Exercise: The records are to be repeated in full, with the images removed.

── Records provided ──

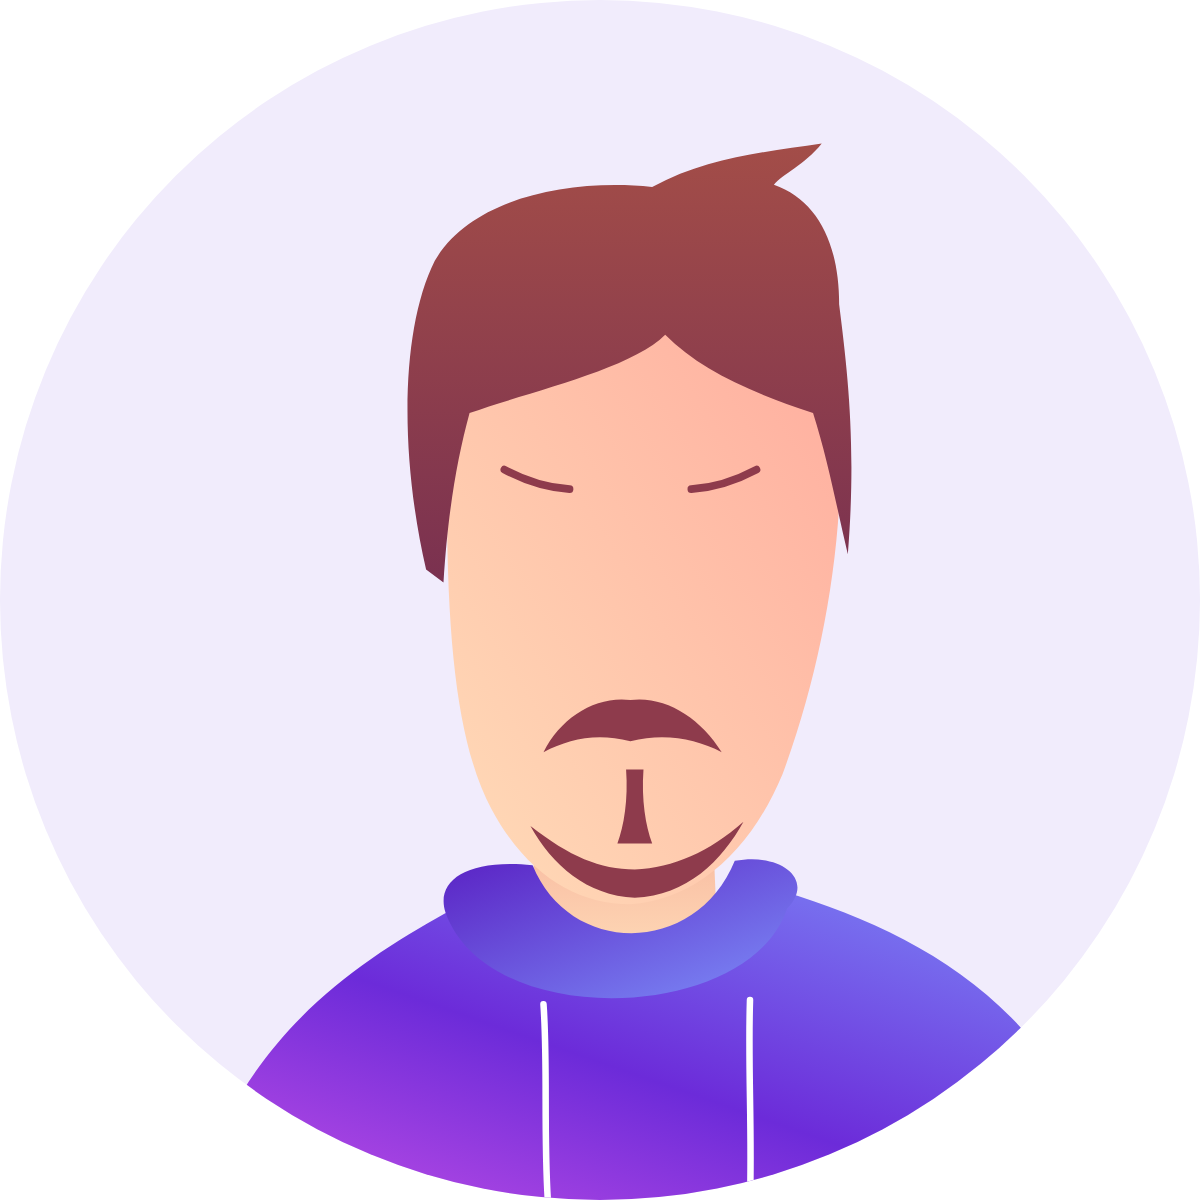
<!DOCTYPE html>
<html lang="en">
<head>
<meta charset="utf-8">
<title>Avatar</title>
<style>
  :root {
    --page-bg: #ffffff;
    --disc-bg: #f1ecfc;
    --skin-light: #ffdcb8;
    --skin-warm: #ffac9e;
    --skin-shade: #f3a08f;
    --hair-top: #a34d48;
    --hair-bottom: #7a3150;
    --beard: #8e3b4c;
    --hoodie-violet: #6c2bd9;
    --hoodie-blue: #7c8cf8;
    --hoodie-pink: #c34fe6;
    --hood-dark: #5a22c4;
    --string: #ffffff;
  }
  html, body {
    margin: 0;
    padding: 0;
    width: 1200px;
    height: 1200px;
    overflow: hidden;
    background: var(--page-bg);
  }
  .avatar {
    display: block;
    width: 1200px;
    height: 1200px;
  }
</style>
</head>
<body>
<svg class="avatar" viewBox="0 0 552 552" xmlns="http://www.w3.org/2000/svg" role="img" aria-label="Avatar of a man with a goatee in a purple hoodie">
  <defs>
    <clipPath id="disc-clip">
      <circle cx="276" cy="276" r="276"/>
    </clipPath>
    <linearGradient id="skin-gradient" x1="0" y1="1" x2="1" y2="0">
      <stop offset="0" stop-color="var(--skin-light)"/>
      <stop offset="1" stop-color="var(--skin-warm)"/>
    </linearGradient>
    <linearGradient id="neck-gradient" x1="0" y1="0" x2="0" y2="1">
      <stop offset="0" stop-color="var(--skin-shade)"/>
      <stop offset="1" stop-color="var(--skin-light)"/>
    </linearGradient>
    <linearGradient id="hair-gradient" x1="0" y1="0" x2="0" y2="1">
      <stop offset="0" stop-color="var(--hair-top)"/>
      <stop offset="1" stop-color="var(--hair-bottom)"/>
    </linearGradient>
    <linearGradient id="hoodie-gradient" x1="0" y1="1" x2="1" y2="0">
      <stop offset="0" stop-color="var(--hoodie-pink)"/>
      <stop offset="0.45" stop-color="var(--hoodie-violet)"/>
      <stop offset="1" stop-color="var(--hoodie-blue)"/>
    </linearGradient>
    <linearGradient id="hood-gradient" x1="0" y1="0" x2="1" y2="1">
      <stop offset="0" stop-color="var(--hood-dark)"/>
      <stop offset="1" stop-color="var(--hoodie-blue)"/>
    </linearGradient>
  </defs>

  <circle class="background-disc" cx="276" cy="276" r="276" fill="var(--disc-bg)"/>

  <g class="figure" clip-path="url(#disc-clip)">
    <path class="neck" d="M248,340 L326,340 L330,430 C310,450 270,452 244,432 Z" fill="url(#neck-gradient)"/>

    <path class="hoodie-body" d="M90,552 C110,480 160,445 205,420 C240,455 330,455 360,410 C410,425 460,450 490,500 L500,552 Z" fill="url(#hoodie-gradient)"/>
    <path class="hood-collar" d="M205,420 C200,405 215,395 245,398 C262,440 320,440 338,396 C360,392 375,405 362,418 C345,470 225,475 205,420 Z" fill="url(#hood-gradient)"/>

    <g class="hoodie-strings" stroke="var(--string)" stroke-width="3" fill="none" stroke-linecap="round">
      <path d="M250,462 C252,490 250,520 252,552"/>
      <path d="M345,460 C344,490 346,520 345,552"/>
    </g>

    <path class="face" d="M206,200 C204,290 210,342 226,372 C242,402 265,416 290,416 C320,414 345,392 360,356 C380,302 390,240 386,180 C380,118 212,118 206,200 Z" fill="url(#skin-gradient)"/>

    <path class="hair" d="M196,262 C184,210 184,152 200,120 C216,92 260,82 300,86 C326,72 352,70 378,66 C370,76 360,80 356,85 C376,92 386,112 386,140 C390,172 394,205 390,255 C385,234 381,212 374,190 C344,180 322,170 306,154 C290,170 244,180 216,190 C210,212 206,236 204,268 Z" fill="url(#hair-gradient)"/>

    <g class="closed-eyes" stroke="var(--beard)" stroke-width="3.5" fill="none" stroke-linecap="round">
      <path d="M232,216 Q247,224 262,225"/>
      <path d="M318,225 Q333,224 348,216"/>
    </g>

    <g class="beard" fill="var(--beard)">
      <path class="mustache" d="M250,346 C258,330 274,320 290,322 C306,320 322,330 332,346 C320,340 306,337 290,341 C274,337 262,340 250,346 Z"/>
      <path class="soul-patch" d="M288,354 L296,354 C295,368 297,380 300,388 L284,388 C287,380 289,368 288,354 Z"/>
      <path class="goatee" d="M244,380 C262,394 276,400 292,400 C310,399 326,392 342,378 C332,396 316,412 292,413 C270,412 254,398 244,380 Z"/>
    </g>
  </g>
</svg>
</body>
</html>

───

Answer to this problem:
<!DOCTYPE html>
<html lang="en">
<head>
<meta charset="utf-8">
<title>Avatar</title>
<style>
  :root {
    --page-bg: #ffffff;
    --disc-bg: #f1ecfc;
    --skin-light: #ffdcb8;
    --skin-warm: #ffac9e;
    --skin-shade: #f3a08f;
    --hair-top: #a34d48;
    --hair-bottom: #7a3150;
    --beard: #8e3b4c;
    --hoodie-violet: #6c2bd9;
    --hoodie-blue: #7c8cf8;
    --hoodie-pink: #c34fe6;
    --hood-dark: #5a22c4;
    --string: #ffffff;
  }
  html, body {
    margin: 0;
    padding: 0;
    width: 1200px;
    height: 1200px;
    overflow: hidden;
    background: var(--page-bg);
  }
  .avatar {
    display: block;
    width: 1200px;
    height: 1200px;
  }
</style>
</head>
<body>
<svg class="avatar" viewBox="0 0 552 552" xmlns="http://www.w3.org/2000/svg" role="img" aria-label="Avatar of a man with a goatee in a purple hoodie">
  <defs>
    <clipPath id="disc-clip">
      <circle cx="276" cy="276" r="276"/>
    </clipPath>
    <linearGradient id="skin-gradient" x1="0" y1="1" x2="1" y2="0">
      <stop offset="0" stop-color="var(--skin-light)"/>
      <stop offset="1" stop-color="var(--skin-warm)"/>
    </linearGradient>
    <linearGradient id="neck-gradient" x1="0" y1="0" x2="0" y2="1">
      <stop offset="0" stop-color="var(--skin-shade)"/>
      <stop offset="1" stop-color="var(--skin-light)"/>
    </linearGradient>
    <linearGradient id="hair-gradient" x1="0" y1="0" x2="0" y2="1">
      <stop offset="0" stop-color="var(--hair-top)"/>
      <stop offset="1" stop-color="var(--hair-bottom)"/>
    </linearGradient>
    <linearGradient id="hoodie-gradient" x1="0" y1="1" x2="1" y2="0">
      <stop offset="0" stop-color="var(--hoodie-pink)"/>
      <stop offset="0.45" stop-color="var(--hoodie-violet)"/>
      <stop offset="1" stop-color="var(--hoodie-blue)"/>
    </linearGradient>
    <linearGradient id="hood-gradient" x1="0" y1="0" x2="1" y2="1">
      <stop offset="0" stop-color="var(--hood-dark)"/>
      <stop offset="1" stop-color="var(--hoodie-blue)"/>
    </linearGradient>
  </defs>

  <circle class="background-disc" cx="276" cy="276" r="276" fill="var(--disc-bg)"/>

  <g class="figure" clip-path="url(#disc-clip)">
    <path class="neck" d="M248,340 L326,340 L330,430 C310,450 270,452 244,432 Z" fill="url(#neck-gradient)"/>

    <path class="hoodie-body" d="M90,552 C110,480 160,445 205,420 C240,455 330,455 360,410 C410,425 460,450 490,500 L500,552 Z" fill="url(#hoodie-gradient)"/>
    <path class="hood-collar" d="M205,420 C200,405 215,395 245,398 C262,440 320,440 338,396 C360,392 375,405 362,418 C345,470 225,475 205,420 Z" fill="url(#hood-gradient)"/>

    <g class="hoodie-strings" stroke="var(--string)" stroke-width="3" fill="none" stroke-linecap="round">
      <path d="M250,462 C252,490 250,520 252,552"/>
      <path d="M345,460 C344,490 346,520 345,552"/>
    </g>

    <path class="face" d="M206,200 C204,290 210,342 226,372 C242,402 265,416 290,416 C320,414 345,392 360,356 C380,302 390,240 386,180 C380,118 212,118 206,200 Z" fill="url(#skin-gradient)"/>

    <path class="hair" d="M196,262 C184,210 184,152 200,120 C216,92 260,82 300,86 C326,72 352,70 378,66 C370,76 360,80 356,85 C376,92 386,112 386,140 C390,172 394,205 390,255 C385,234 381,212 374,190 C344,180 322,170 306,154 C290,170 244,180 216,190 C210,212 206,236 204,268 Z" fill="url(#hair-gradient)"/>

    <g class="closed-eyes" stroke="var(--beard)" stroke-width="3.5" fill="none" stroke-linecap="round">
      <path d="M232,216 Q247,224 262,225"/>
      <path d="M318,225 Q333,224 348,216"/>
    </g>

    <g class="beard" fill="var(--beard)">
      <path class="mustache" d="M250,346 C258,330 274,320 290,322 C306,320 322,330 332,346 C320,340 306,337 290,341 C274,337 262,340 250,346 Z"/>
      <path class="soul-patch" d="M288,354 L296,354 C295,368 297,380 300,388 L284,388 C287,380 289,368 288,354 Z"/>
      <path class="goatee" d="M244,380 C262,394 276,400 292,400 C310,399 326,392 342,378 C332,396 316,412 292,413 C270,412 254,398 244,380 Z"/>
    </g>
  </g>
</svg>
</body>
</html>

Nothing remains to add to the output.